Work request — Look through the material below and show every line with the word "body".

════════════════

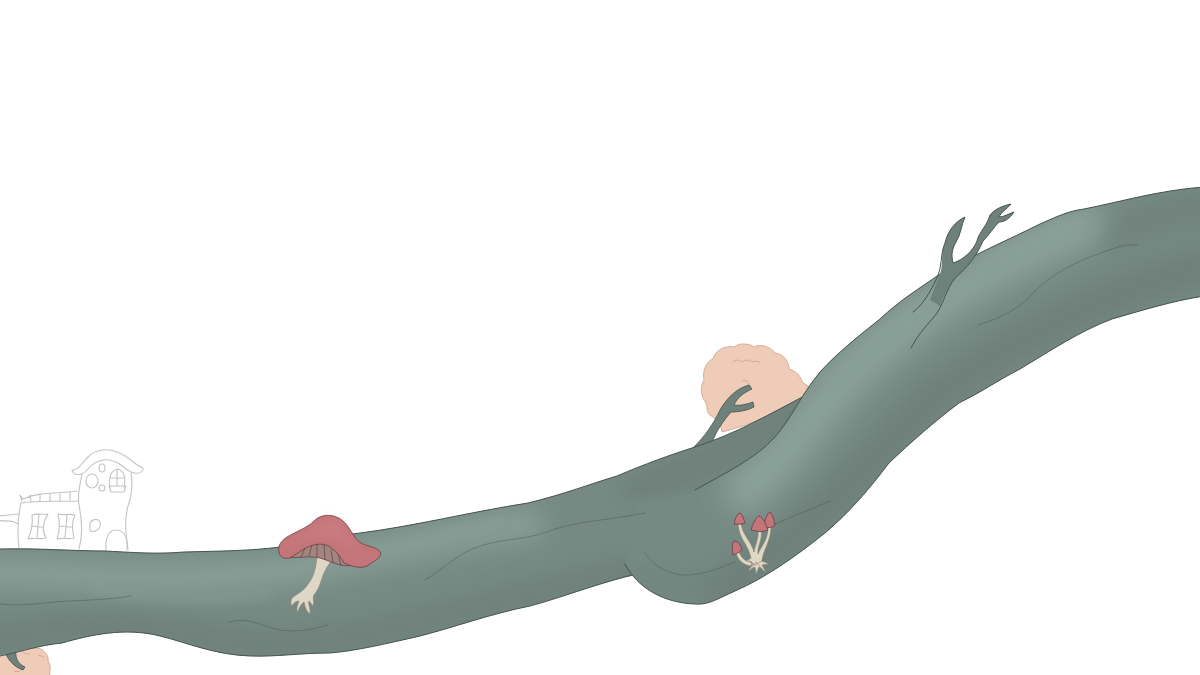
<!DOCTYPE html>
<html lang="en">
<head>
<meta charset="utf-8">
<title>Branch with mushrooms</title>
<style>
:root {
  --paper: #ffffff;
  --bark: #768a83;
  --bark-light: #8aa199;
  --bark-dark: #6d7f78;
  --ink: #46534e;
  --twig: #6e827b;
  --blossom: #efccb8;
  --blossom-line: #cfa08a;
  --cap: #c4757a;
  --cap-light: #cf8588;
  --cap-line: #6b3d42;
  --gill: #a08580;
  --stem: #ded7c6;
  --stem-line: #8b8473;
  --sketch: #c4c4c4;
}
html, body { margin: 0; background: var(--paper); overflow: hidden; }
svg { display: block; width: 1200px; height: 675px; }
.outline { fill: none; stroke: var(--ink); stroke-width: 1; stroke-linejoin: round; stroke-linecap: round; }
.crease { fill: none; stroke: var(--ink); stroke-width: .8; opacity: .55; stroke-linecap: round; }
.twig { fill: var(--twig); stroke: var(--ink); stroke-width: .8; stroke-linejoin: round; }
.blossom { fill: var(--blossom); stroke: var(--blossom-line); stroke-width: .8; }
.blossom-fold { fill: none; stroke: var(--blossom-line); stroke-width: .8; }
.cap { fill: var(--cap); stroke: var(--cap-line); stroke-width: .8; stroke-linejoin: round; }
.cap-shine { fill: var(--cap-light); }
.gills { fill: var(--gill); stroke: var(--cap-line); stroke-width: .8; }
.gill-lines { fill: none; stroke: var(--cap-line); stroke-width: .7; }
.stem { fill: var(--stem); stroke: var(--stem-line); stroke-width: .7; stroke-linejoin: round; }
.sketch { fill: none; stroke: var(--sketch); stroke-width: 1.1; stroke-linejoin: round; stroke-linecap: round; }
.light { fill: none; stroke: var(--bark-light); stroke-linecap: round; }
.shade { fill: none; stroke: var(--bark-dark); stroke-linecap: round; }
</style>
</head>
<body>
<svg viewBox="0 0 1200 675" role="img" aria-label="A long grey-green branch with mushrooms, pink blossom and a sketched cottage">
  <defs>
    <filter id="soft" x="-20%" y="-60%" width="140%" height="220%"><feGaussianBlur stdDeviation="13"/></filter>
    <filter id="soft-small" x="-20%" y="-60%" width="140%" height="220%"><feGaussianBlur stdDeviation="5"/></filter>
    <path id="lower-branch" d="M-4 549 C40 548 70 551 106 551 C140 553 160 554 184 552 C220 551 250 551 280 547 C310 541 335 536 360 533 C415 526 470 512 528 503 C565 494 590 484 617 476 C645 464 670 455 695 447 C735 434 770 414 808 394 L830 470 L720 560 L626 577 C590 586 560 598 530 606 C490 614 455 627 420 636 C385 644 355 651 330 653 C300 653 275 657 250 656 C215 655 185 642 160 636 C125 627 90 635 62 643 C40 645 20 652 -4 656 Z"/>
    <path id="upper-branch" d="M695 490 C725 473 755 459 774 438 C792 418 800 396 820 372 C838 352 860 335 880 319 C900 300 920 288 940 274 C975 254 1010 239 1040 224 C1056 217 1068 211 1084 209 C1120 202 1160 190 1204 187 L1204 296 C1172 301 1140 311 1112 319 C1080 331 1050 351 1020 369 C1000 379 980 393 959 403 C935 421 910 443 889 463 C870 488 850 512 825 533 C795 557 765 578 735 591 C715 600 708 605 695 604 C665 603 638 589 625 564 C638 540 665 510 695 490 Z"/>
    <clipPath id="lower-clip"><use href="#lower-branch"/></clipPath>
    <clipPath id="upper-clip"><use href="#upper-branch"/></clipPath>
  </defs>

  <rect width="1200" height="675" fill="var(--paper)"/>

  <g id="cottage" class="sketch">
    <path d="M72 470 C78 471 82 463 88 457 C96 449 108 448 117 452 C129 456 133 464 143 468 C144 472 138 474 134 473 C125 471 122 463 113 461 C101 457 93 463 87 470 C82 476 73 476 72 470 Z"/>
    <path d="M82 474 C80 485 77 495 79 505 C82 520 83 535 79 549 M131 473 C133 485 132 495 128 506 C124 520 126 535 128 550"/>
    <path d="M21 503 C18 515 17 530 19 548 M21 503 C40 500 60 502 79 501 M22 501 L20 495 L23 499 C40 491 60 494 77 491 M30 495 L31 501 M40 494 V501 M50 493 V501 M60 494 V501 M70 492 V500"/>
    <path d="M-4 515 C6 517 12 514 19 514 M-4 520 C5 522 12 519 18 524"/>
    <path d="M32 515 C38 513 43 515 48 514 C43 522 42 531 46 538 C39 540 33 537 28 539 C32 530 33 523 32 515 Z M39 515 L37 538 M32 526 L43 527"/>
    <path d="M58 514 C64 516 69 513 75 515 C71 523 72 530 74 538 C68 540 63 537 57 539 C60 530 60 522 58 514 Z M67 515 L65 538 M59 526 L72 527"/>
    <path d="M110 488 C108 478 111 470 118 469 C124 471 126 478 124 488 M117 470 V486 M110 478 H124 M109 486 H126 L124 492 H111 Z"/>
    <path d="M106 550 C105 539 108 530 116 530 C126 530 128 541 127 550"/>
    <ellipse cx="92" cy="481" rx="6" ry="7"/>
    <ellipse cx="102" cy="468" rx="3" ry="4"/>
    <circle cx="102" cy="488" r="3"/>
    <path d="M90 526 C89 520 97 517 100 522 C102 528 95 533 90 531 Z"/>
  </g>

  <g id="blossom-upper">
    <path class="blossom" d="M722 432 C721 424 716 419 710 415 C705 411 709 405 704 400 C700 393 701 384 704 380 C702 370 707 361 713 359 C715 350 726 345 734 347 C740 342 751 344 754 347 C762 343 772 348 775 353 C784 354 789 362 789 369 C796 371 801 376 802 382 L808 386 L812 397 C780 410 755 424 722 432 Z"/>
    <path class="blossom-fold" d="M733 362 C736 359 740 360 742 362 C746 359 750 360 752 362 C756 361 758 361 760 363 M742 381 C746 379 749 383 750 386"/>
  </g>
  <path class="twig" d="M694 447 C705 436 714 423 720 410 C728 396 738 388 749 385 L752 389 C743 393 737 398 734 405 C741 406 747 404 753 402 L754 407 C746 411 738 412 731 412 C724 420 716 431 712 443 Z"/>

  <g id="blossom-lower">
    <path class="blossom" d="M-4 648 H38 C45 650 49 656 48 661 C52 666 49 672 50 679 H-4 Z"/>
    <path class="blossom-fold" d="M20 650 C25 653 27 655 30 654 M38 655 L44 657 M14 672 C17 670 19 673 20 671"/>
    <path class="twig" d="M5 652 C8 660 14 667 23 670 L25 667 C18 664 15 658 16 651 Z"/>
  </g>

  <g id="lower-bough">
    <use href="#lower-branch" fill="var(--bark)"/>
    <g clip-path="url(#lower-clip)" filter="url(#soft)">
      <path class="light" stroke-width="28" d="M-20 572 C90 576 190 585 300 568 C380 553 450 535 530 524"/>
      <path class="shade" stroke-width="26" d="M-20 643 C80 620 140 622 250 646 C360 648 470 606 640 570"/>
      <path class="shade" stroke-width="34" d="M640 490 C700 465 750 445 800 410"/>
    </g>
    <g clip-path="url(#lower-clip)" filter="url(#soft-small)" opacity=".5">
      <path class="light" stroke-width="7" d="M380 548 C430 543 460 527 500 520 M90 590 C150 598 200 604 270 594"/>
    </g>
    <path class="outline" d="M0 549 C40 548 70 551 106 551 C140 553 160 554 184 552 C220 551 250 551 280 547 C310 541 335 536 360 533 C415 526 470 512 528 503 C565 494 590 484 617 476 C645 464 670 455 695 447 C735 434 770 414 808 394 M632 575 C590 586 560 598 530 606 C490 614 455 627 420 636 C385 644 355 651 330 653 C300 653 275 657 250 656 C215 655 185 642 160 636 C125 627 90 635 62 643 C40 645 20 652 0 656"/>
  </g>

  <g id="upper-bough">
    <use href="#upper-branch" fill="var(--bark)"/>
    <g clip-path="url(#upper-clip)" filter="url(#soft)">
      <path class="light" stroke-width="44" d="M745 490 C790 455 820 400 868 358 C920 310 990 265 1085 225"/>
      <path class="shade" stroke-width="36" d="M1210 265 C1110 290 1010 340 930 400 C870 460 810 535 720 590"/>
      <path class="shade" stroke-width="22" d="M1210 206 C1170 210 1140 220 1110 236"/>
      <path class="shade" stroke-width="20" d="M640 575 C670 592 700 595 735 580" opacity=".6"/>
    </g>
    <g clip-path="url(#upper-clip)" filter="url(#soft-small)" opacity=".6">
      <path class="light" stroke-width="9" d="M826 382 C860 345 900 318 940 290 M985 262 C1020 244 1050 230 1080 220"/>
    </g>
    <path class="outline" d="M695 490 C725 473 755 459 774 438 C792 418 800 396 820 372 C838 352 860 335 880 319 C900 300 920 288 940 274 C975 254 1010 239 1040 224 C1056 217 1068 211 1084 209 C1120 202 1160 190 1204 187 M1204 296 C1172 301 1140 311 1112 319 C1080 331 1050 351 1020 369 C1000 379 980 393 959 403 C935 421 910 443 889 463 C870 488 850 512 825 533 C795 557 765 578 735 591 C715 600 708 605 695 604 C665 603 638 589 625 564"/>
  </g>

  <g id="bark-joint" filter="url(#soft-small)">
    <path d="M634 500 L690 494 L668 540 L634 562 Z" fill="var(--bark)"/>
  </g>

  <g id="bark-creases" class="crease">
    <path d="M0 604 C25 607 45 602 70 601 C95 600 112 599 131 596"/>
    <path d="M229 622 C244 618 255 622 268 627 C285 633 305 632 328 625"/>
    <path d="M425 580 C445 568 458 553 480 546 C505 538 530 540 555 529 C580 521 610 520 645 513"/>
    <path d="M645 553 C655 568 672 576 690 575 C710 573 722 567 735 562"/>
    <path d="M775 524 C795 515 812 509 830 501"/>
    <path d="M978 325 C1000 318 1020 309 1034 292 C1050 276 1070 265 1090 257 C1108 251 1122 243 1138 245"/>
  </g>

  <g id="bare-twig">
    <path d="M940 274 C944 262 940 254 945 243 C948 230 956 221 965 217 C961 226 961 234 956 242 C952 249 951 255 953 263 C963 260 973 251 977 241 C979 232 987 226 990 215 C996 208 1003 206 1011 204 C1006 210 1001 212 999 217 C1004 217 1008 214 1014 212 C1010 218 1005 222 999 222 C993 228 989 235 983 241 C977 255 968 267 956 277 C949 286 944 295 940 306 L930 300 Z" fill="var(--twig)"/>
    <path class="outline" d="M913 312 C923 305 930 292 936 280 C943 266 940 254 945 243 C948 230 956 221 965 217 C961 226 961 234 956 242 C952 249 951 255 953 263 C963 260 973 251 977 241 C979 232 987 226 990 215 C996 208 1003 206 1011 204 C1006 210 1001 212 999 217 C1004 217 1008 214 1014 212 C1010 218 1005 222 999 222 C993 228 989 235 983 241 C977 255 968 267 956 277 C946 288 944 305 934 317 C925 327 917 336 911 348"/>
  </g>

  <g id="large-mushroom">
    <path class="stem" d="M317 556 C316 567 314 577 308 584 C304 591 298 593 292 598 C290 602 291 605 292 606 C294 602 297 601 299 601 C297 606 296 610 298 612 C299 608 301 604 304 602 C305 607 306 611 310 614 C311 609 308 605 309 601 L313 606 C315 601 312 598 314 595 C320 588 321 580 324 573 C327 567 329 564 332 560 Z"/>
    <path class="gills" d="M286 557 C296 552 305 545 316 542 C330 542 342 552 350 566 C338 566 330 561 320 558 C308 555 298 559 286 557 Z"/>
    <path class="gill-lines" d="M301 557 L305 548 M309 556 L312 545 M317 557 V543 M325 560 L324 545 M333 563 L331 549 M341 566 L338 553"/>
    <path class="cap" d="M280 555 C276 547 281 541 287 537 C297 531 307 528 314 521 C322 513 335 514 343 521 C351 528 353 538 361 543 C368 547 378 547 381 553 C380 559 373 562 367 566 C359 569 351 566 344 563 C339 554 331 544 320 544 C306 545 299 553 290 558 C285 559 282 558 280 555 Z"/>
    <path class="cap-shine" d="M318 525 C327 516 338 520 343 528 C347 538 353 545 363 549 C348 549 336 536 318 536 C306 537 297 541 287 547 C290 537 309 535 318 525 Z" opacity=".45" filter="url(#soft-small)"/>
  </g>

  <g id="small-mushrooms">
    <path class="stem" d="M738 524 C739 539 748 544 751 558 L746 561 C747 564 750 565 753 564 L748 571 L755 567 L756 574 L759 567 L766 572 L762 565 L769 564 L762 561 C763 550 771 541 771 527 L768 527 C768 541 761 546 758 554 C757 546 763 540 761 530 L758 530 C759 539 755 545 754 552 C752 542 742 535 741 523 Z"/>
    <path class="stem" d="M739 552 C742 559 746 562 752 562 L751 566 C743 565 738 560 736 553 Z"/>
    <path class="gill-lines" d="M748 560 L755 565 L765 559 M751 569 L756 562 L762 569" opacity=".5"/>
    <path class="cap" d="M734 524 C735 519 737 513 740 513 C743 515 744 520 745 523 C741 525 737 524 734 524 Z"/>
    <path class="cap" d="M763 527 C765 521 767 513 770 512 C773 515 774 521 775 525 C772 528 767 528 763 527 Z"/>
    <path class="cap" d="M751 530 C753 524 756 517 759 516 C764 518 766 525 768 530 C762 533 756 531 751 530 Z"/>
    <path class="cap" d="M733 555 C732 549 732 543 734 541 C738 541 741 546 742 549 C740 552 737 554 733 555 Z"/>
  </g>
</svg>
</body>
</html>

════════════════

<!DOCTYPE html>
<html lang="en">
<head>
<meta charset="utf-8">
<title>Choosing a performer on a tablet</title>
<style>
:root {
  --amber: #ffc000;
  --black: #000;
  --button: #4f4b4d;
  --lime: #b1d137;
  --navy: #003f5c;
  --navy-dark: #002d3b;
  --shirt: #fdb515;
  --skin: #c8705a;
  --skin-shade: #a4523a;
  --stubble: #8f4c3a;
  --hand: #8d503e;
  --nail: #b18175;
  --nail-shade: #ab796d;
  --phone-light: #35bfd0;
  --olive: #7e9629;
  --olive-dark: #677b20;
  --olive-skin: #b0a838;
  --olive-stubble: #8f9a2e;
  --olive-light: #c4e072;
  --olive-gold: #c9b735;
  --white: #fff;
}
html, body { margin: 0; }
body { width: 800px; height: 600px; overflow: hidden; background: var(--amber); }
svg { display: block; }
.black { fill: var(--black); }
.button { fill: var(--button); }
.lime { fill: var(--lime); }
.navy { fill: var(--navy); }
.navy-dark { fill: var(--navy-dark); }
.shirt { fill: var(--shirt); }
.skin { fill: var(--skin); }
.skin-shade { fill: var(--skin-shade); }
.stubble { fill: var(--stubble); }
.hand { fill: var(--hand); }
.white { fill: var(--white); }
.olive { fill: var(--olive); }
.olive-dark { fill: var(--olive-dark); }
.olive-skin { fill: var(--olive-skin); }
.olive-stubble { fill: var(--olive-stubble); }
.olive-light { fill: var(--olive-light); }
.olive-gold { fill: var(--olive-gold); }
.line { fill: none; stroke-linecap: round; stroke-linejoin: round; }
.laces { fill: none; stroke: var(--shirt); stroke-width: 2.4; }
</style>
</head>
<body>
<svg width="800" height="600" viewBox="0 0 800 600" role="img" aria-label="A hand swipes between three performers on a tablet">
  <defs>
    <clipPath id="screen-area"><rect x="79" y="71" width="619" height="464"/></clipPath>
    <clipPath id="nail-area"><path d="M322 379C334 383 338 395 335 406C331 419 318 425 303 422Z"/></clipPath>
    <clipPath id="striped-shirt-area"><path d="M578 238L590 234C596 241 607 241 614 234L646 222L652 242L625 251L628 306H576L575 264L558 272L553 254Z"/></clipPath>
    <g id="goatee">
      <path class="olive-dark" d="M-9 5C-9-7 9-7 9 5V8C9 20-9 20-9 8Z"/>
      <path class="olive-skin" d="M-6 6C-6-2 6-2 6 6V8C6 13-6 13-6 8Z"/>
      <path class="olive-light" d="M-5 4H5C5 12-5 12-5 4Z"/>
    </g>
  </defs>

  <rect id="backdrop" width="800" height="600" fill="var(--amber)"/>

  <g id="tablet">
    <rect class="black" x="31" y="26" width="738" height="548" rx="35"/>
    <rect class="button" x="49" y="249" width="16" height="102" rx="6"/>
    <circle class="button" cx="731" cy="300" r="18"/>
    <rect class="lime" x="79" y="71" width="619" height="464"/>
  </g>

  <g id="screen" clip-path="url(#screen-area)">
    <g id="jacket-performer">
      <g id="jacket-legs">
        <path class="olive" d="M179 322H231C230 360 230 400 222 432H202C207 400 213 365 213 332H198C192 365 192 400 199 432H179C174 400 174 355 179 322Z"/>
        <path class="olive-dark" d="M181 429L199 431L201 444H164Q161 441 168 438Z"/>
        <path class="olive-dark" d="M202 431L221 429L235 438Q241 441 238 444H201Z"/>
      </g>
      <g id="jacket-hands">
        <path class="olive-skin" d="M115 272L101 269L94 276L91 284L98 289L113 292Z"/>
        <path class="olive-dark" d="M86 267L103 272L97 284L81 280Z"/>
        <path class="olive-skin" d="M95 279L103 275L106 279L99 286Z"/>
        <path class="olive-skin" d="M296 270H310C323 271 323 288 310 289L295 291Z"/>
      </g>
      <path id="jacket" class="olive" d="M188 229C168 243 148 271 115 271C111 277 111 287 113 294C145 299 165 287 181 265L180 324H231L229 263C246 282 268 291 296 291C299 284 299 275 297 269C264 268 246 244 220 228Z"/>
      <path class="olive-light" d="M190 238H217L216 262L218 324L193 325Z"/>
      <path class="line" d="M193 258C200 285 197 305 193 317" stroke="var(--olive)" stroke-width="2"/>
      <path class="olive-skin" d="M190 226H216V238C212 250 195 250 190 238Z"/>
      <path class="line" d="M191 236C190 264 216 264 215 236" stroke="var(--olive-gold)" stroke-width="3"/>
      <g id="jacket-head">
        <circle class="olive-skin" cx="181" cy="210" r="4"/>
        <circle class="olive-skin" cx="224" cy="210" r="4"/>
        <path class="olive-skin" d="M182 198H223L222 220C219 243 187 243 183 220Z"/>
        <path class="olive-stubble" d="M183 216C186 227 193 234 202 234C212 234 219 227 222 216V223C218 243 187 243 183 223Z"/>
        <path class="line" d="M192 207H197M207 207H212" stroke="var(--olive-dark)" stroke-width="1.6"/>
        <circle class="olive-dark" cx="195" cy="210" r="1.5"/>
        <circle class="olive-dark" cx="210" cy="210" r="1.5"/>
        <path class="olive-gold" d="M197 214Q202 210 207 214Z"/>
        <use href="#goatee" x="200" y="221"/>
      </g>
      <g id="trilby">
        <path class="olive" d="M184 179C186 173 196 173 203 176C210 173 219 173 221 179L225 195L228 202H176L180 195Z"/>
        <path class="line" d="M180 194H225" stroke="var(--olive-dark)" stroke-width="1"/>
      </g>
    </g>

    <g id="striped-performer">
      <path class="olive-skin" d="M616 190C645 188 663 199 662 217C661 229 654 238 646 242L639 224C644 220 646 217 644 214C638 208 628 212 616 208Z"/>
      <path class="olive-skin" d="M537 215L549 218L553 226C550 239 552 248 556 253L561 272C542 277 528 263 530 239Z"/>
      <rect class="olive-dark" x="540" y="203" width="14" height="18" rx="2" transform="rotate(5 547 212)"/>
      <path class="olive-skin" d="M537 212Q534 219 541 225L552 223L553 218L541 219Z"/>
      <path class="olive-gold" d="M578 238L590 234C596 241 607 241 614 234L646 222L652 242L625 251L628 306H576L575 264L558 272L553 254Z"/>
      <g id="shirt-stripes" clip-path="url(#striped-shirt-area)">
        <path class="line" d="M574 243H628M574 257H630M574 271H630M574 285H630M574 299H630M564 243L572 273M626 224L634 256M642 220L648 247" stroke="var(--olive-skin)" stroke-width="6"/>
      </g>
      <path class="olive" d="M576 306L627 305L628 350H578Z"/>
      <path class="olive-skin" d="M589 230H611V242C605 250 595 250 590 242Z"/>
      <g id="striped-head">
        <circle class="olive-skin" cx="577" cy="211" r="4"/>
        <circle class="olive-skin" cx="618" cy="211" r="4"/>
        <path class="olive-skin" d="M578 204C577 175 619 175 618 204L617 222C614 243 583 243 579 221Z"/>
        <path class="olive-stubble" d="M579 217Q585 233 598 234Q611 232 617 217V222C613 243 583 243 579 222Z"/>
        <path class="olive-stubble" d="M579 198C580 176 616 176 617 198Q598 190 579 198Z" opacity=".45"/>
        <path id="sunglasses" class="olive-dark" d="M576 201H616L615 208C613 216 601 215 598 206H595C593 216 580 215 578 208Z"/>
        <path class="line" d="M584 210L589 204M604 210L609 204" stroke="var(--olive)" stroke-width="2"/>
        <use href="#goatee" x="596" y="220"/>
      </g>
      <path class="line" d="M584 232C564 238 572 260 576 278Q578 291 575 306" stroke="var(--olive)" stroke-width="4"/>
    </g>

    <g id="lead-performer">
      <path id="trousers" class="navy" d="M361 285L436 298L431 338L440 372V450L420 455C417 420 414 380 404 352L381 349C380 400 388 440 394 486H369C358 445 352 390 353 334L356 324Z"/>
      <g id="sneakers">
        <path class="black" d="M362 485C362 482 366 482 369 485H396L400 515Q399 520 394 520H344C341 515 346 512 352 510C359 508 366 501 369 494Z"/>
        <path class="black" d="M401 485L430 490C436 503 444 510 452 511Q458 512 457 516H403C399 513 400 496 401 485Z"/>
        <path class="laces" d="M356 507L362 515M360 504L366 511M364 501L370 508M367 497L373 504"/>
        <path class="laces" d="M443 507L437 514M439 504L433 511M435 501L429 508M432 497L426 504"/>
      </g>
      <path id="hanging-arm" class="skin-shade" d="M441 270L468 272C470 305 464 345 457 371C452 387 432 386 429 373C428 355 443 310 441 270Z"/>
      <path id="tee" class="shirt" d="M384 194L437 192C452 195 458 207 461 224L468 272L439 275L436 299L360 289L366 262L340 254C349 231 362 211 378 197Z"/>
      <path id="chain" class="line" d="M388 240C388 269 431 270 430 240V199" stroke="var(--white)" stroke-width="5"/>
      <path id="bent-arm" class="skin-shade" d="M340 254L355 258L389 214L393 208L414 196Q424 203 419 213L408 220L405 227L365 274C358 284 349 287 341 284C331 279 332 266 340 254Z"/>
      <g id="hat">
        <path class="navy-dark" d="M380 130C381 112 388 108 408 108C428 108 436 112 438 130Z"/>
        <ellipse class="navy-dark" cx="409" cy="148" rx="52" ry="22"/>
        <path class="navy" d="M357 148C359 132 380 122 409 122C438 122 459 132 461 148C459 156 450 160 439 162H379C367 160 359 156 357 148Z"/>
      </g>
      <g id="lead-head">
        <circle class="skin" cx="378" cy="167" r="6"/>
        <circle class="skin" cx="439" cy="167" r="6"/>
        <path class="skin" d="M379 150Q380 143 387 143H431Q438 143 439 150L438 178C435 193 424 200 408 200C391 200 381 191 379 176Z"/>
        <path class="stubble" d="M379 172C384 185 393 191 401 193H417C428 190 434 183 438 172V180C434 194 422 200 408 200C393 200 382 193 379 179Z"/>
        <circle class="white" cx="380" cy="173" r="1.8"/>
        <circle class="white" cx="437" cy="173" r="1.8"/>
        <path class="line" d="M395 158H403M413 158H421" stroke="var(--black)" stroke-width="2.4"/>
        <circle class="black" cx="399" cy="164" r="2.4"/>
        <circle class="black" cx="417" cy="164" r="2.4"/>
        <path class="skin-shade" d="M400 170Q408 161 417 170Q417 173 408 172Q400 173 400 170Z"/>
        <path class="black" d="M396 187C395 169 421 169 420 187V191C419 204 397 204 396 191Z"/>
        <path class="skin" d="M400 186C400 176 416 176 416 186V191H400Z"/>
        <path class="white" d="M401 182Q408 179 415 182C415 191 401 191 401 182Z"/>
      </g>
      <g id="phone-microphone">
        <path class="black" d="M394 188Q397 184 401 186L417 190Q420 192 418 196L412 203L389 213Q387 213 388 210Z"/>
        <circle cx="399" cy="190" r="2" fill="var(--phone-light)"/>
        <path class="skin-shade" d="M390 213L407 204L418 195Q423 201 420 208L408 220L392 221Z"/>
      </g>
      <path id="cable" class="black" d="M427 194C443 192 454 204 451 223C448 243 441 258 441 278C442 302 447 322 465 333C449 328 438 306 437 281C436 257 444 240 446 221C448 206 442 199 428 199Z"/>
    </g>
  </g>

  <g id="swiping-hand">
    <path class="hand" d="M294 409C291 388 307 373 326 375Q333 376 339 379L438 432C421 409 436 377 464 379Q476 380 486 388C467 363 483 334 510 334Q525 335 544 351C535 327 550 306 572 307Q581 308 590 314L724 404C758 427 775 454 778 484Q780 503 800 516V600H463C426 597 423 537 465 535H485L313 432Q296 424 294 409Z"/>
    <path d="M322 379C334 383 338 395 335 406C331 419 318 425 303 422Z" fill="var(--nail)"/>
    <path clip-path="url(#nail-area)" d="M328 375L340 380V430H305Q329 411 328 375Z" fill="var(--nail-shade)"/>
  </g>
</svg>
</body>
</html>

════════════════

Finished exercise —
html, body { margin: 0; background: var(--paper); overflow: hidden; }
<body>
</body>
html, body { margin: 0; }
body { width: 800px; height: 600px; overflow: hidden; background: var(--amber); }
<body>
</body>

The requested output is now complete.